Some people say that “tea is liquid wisdom.” Tea heals by providing a state of restful, relaxed awareness. And it is this state of mind that practitioners of meditation in any tradition–whether Christian, Buddhist or otherwise– seek to attain. It is also only in this state of mind, Presence, that people can achieve revelation and epiphany. Anyone who has had a definitive moment of realization in his or her life will attest to the healing nature of such an event.
Tea Offers Relief: The consumption of tea offers a feeling of relief and well being. This is why we are instinctively inspired to put on the tea kettle when a friend comes over to share a problem, or someone we care for is in a state of grief. We innately understand that tea is an agent of healing through the quality of relief that it provides, even in the most dire circumstances. Tea was thought to be indispensable in war for European as well as Asian armies. On the deepest level, leaders know the power of this plant to heal and revitalize anyone suffering from fatigue, grief, or lack of morale.
These are just three of the ways in which the tea plant acts as a healing agent. While scientists may offer a wry smile in response to these words, they too will reach for their stash of tea when their heart pounds or aches with grief.
According to Roy Fong in his book, The Great Teas of China, “Younger, less fermented puerh can easily become bitter, so try about 2 tsp in medium-hot water with a 1-3 minute steep time.” I’ve noticed that Roy likes his tea “thick” (heavily infused), so even the 1-3 minute steep time might still be too long for some teas for another palate.
So I started completely over with a new serving of leaves, and this time brewed only one teaspoon in 185-190ºF water for only 5-10 seconds (similar to brewing specs at Pure Puer Tea). Nice!
I had a very similar experience with David Hoffman’s Bamboo Fragrance Puerh, which when steeped for 90 seconds was undrinkable.
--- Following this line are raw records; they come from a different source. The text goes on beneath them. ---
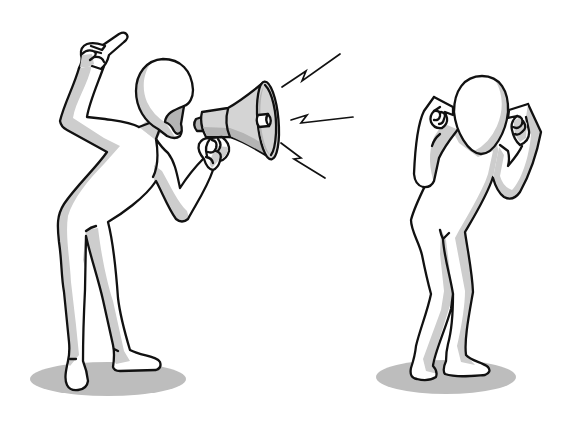
<!DOCTYPE html>
<html lang="en">
<head>
<meta charset="utf-8">
<title>Shouting through a megaphone</title>
<style>
:root { --paper: #fff; --ink: #111; --shade: #cdcdcd; --cone: #d4d4d4; --bell: #b4b4b4; --ground: #bdbdbd; }
html, body { margin: 0; background: var(--paper); overflow: hidden; }
svg { display: block; width: 574px; height: 427px; }
.ground { fill: var(--ground); }
.skin { fill: var(--paper); }
.shade { fill: var(--shade); }
.cone { fill: var(--cone); }
.bell { fill: var(--bell); }
.line { fill: none; stroke: var(--ink); stroke-width: 2.3; stroke-linecap: round; stroke-linejoin: round; }
.outlined { stroke: var(--ink); stroke-width: 2.3; stroke-linecap: round; stroke-linejoin: round; }
.sound { fill: none; stroke: var(--ink); stroke-width: 1.7; stroke-linecap: round; stroke-linejoin: miter; }
</style>
</head>
<body>
<svg viewBox="0 0 574 427" role="img" aria-label="A figure shouts through a megaphone while another figure plugs its ears">
  <defs>
    <path id="shouter-body" d="M79 68C74 86 64 104 60 121Q61 127 67 130L107 152C96 168 76 186 64 204C57 215 57 225 59 242C62 262 61 275 64 292L69 342Q70 352 68 361C66 370 64 379 67 385Q70 391 78 390Q87 389 88 381Q87 371 83 361C83 330 84 310 85 290L86 236C90 255 98 278 103 300L113 345Q115 354 113 367Q114 371 120 371L156 370Q162 368 160 362C157 356 141 356 130 350C124 330 120 315 118 298C116 270 114 245 108 222C120 215 145 198 156 181C162 192 168 208 176 219Q182 224 188 219C196 204 207 188 213 170L204 158C195 167 187 177 180 188C177 174 175 162 168 153Q162 148 156 139L139 127C130 122 118 121 105 119L87 117C89 103 98 83 104 66L92 58Z"/>
    <clipPath id="shouter-body-clip"><use href="#shouter-body"/></clipPath>
    <path id="shouter-head" d="M184 106C190 104 193 97 193 90C192 70 180 59 163 59C146 60 136 74 136 91C136 108 145 122 158 129L167 136Q175 140 180 136Q183 131 181 124Z"/>
    <clipPath id="shouter-head-clip"><use href="#shouter-head"/></clipPath>
    <path id="listener-body" d="M459 127C447 136 437 149 437 159C431 177 416 200 411 220C411 231 419 242 422 255C425 270 428 283 431 294C427 313 420 329 416 346Q415 356 411 368Q409 378 417 379Q428 382 436 377Q438 371 433 366C434 354 446 328 451 309L453 294C453 306 453 326 448 344Q446 352 446 361Q442 370 445 374C457 378 472 376 485 375Q492 372 488 367C482 362 471 361 466 355C464 340 469 315 473 292C472 270 467 247 465 232C472 220 487 196 493 177Q501 159 497 144L482 128Z"/>
    <clipPath id="listener-body-clip"><use href="#listener-body"/></clipPath>
    <path id="listener-head" d="M454 112C454 91 464 76 482 76C500 76 509 91 508 112C506 132 494 154 481 154C468 153 456 132 454 112Z"/>
    <clipPath id="listener-head-clip"><use href="#listener-head"/></clipPath>
    <path id="near-arm" d="M434 97L424 111C417 125 415 150 414 174Q415 185 423 187Q431 188 434 181L439 158C445 145 452 137 459 128L449 117L452 107Z"/>
    <clipPath id="near-arm-clip"><use href="#near-arm"/></clipPath>
    <path id="far-arm" d="M528 104L541 132C537 153 530 174 520 192Q513 202 504 197Q497 192 493 178L499 147L508 151Q510 159 508 166C513 160 519 153 522 146L515 136L511 121Z"/>
    <clipPath id="far-arm-clip"><use href="#far-arm"/></clipPath>
  </defs>

  <g id="ground-shadows" class="ground">
    <ellipse cx="108" cy="379" rx="78" ry="17"/>
    <ellipse cx="446" cy="377" rx="70" ry="17"/>
  </g>

  <g id="shouter">
    <use href="#shouter-body" class="skin"/>
    <g class="shade" clip-path="url(#shouter-body-clip)">
      <path d="M76 62L92 65C88 84 75 103 73 118L104 138L120 146L104 164C88 180 73 199 68 216C65 235 70 260 71 282L76 325L79 355L70 366L56 350L50 210L100 155L56 128Z"/>
      <path d="M86 230L98 228C102 260 107 282 113 301L124 351L130 361L116 364L108 350L83 260Z"/>
      <path d="M154 165L162 171C170 185 178 203 187 211L190 221L176 224L154 183Z"/>
      <path d="M139 127L151 119L161 132L157 141Z"/>
    </g>
    <path class="line" d="M79 68C74 86 64 104 60 121Q61 127 67 130L107 152C96 168 76 186 64 204C57 215 57 225 59 242C62 262 61 275 64 292L69 342Q70 352 68 361C66 370 64 379 67 385Q70 391 78 390Q87 389 88 381Q87 371 83 361C83 330 84 310 85 290L86 236C90 255 98 278 103 300L113 345Q115 354 113 367Q114 371 120 371L156 370Q162 368 160 362C157 356 141 356 130 350C124 330 120 315 118 298C116 270 114 245 108 222C120 215 145 198 156 181C162 192 168 208 176 219Q182 224 188 219C196 204 207 188 213 170"/>
    <path class="line" d="M104 66C98 83 89 103 87 117L105 119C118 121 130 122 139 127M204 158C195 167 187 177 180 188C177 174 175 162 168 153Q162 148 156 139M156 139Q160 163 153 177M86 231Q91 227 96 226M70 359L76 359M114 349L118 351"/>

    <g id="raised-hand">
      <path class="skin outlined" d="M79 68Q83 61 81 55Q80 47 87 44Q94 42 103 45L119 34Q125 31 127 35Q129 38 124 42L109 55Q107 64 101 69L92 66"/>
      <path class="shade" d="M82 55L92 54L94 64L88 67L80 67Z"/>
      <path class="line" d="M82 54Q87 49 93 51Q98 53 94 57L90 60M91 46L102 50L105 46M93 51L101 53M94 57Q102 56 104 62"/>
    </g>

    <g id="shouter-face">
      <path class="shade" d="M139 127L149 119L162 131L156 140Z"/>
      <path class="line" d="M139 127Q147 124 152 122M156 139L159 131"/>
      <use href="#shouter-head" class="skin"/>
      <path class="shade" clip-path="url(#shouter-head-clip)" d="M155 58C143 70 141 88 147 102Q153 115 166 123L177 140L150 132L130 104L134 65Z"/>
      <path class="bell" d="M184 106C174 110 166 114 165 122Q171 124 174 132Q178 138 181 132L181 121Z"/>
      <use href="#shouter-head" class="line"/>
      <path class="line" d="M184 106C174 110 166 113 165 122Q171 124 174 131Q177 136 181 132"/>
    </g>
  </g>

  <g id="megaphone">
    <path class="bell outlined" d="M202 117L196 119Q192 125 197 131L203 131Z"/>
    <path class="cone outlined" d="M202 112L228 108Q242 100 264 82L272 159C255 148 242 141 230 137L206 137Q199 124 202 112Z"/>
    <path class="bell" d="M203 127L230 128Q252 135 270 149L272 158Q250 145 230 136L207 136Z"/>
    <path class="line" d="M228 109Q224 123 230 137"/>
    <ellipse class="cone outlined" cx="268" cy="120.5" rx="10.5" ry="39" transform="rotate(-5 268 120.5)"/>
    <path class="bell" d="M264 86C258 101 259 139 270 155C262 150 258 127 258 112Q259 93 264 86Z"/>
    <path class="line" d="M265 85C272 92 277 112 276 133Q275 150 271 155" stroke-width="1"/>
    <path class="skin outlined" d="M258 115L268 114Q273 120 269 126L259 127Q255 121 258 115Z"/>
    <path class="line" d="M268 114Q264 120 269 126"/>
  </g>

  <g id="grip-hand">
    <path class="skin outlined" d="M204 159Q197 151 199 144Q202 138 209 138L222 137Q230 143 229 151Q227 159 220 161Q218 168 213 170Q207 169 204 159Z"/>
    <path class="shade" d="M216 146L228 147Q228 157 219 160L212 168Q208 164 211 158Z"/>
    <path class="line" d="M210 139Q204 146 207 156M212 140Q218 141 216 148Q214 154 208 152M218 139Q223 145 218 151M216 151Q223 153 220 161M206 157Q212 158 213 163"/>
  </g>

  <g id="sound-bolts" class="sound">
    <path d="M282 87L306 71L302 81L340 54"/>
    <path d="M291 120L307 115L301 123L353 117"/>
    <path d="M281 143L301 158L294 159L325 178"/>
  </g>

  <g id="listener">
    <use href="#listener-body" class="skin"/>
    <g class="shade" clip-path="url(#listener-body-clip)">
      <path d="M452 130L505 130L500 172L466 234L470 260L475 294L466 355L475 365L461 362L457 346C462 325 465 304 465 291L455 238C465 219 482 193 488 174L493 151L478 157L459 143Z"/>
      <path d="M441 229L446 240L453 296L440 337L432 363L438 374L426 371L423 359L441 310L444 291L440 254Z"/>
    </g>
    <path class="line" d="M437 159C431 177 416 200 411 220C411 231 419 242 422 255C425 270 428 283 431 294C427 313 420 329 416 346Q415 356 411 368Q409 378 417 379Q428 382 436 377Q438 371 433 366C434 354 446 328 451 309L453 294C453 306 453 326 448 344Q446 352 446 361Q442 370 445 374C457 378 472 376 485 375Q492 372 488 367C482 362 471 361 466 355C464 340 469 315 473 292C472 270 467 247 465 232C472 220 487 196 493 177"/>
    <path class="line" d="M453 294C450 275 444 257 443 239L449 233M443 239Q441 235 440 230"/>

    <g id="near-arm-group">
      <use href="#near-arm" class="skin"/>
      <path class="shade" clip-path="url(#near-arm-clip)" d="M433 114L441 126L434 137C428 153 429 168 435 186L445 158L459 130L447 125Z"/>
      <path class="line" d="M434 97L424 111C417 125 415 150 414 174Q415 185 423 187Q431 188 434 181L439 158C445 145 452 137 459 128M432 146Q434 139 440 134"/>
      <path class="skin outlined" d="M434 97L453 107L453 115L445 112L447 118Q448 124 442 128Q434 129 431 122Q429 116 434 111L440 107"/>
      <path class="line" d="M434 111Q441 110 440 116Q439 121 434 120M441 112Q447 113 444 119Q443 124 439 124"/>
    </g>

    <g id="far-arm-group">
      <use href="#far-arm" class="skin"/>
      <path class="shade" clip-path="url(#far-arm-clip)" d="M527 104L543 132L525 190L510 202L496 194L491 177L498 145L504 155L500 176Q503 187 512 190C521 181 529 158 531 135L522 118Z"/>
      <path class="line" d="M528 104L541 132C537 153 530 174 520 192Q513 202 504 197Q497 192 493 178M500 145L508 151Q510 159 508 166C513 160 519 153 522 146"/>
      <path class="skin outlined" d="M528 104L509 110L508 118L517 116Q510 122 512 130Q514 140 520 145Q530 141 529 131L526 117"/>
      <path class="shade" d="M514 121L520 117L527 123L526 138L520 142Q513 135 514 121Z"/>
      <path class="line" d="M517 116Q524 117 522 124Q519 130 513 127M523 121Q528 128 522 132Q518 136 515 134"/>
    </g>

    <use href="#listener-head" class="skin"/>
    <path class="shade" clip-path="url(#listener-head-clip)" d="M490 74C503 87 505 108 497 126Q489 144 474 151L482 158L506 142L514 104L506 76Z"/>
    <use href="#listener-head" class="line"/>
  </g>
</svg>
</body>
</html>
Taking it down several notches made the magic happen. Brewed in 195ºF water for about 15 seconds created a really fine and unique brew, offering a kind of smokey, exotic taste that made me feel as if I were sitting by an open fire with the tribe that had picked and processed the tea.
So, the next time you find an “undrinkable” tea, try steeping it very differently. Hotter or cooler water, more or less leaf, different tea ware, or a change in steeping duration (or a combination of some of these variables) can make all the difference.
Then again, some teas ARE undrinkable. In such a case, toss it in the garden, and find a new tea.
In broad, clean strokes, Roy shares information about each of the ten teas he features, including its history, lore, processing techniques, and region of origin (including a map). He also provides color-correct and proportional images of the teas before steeping and as a liquor in the cup, so readers have a good reference for selecting and brewing each tea.
All the elements of this book come together to teach tea. Roy takes this opportunity to reach out to anyone who cares to learn a lot about tea. With this book, you have a tea master’s training in your hands, and someone to whom you can turn with questions.
Each time you scan this book, you will learn something new or be reminded of a different facet of the relationship between tea, its origins, and the tea drinker. You will feel as though you were being tutored by Roy directly, and hearing his tea stories first hand, as if walking through China together as he teaches you the most important things he has learned about each tea, and how he learned it.
Very simply, Roy is a great tea man. If you want to be trained by a master, this is your book.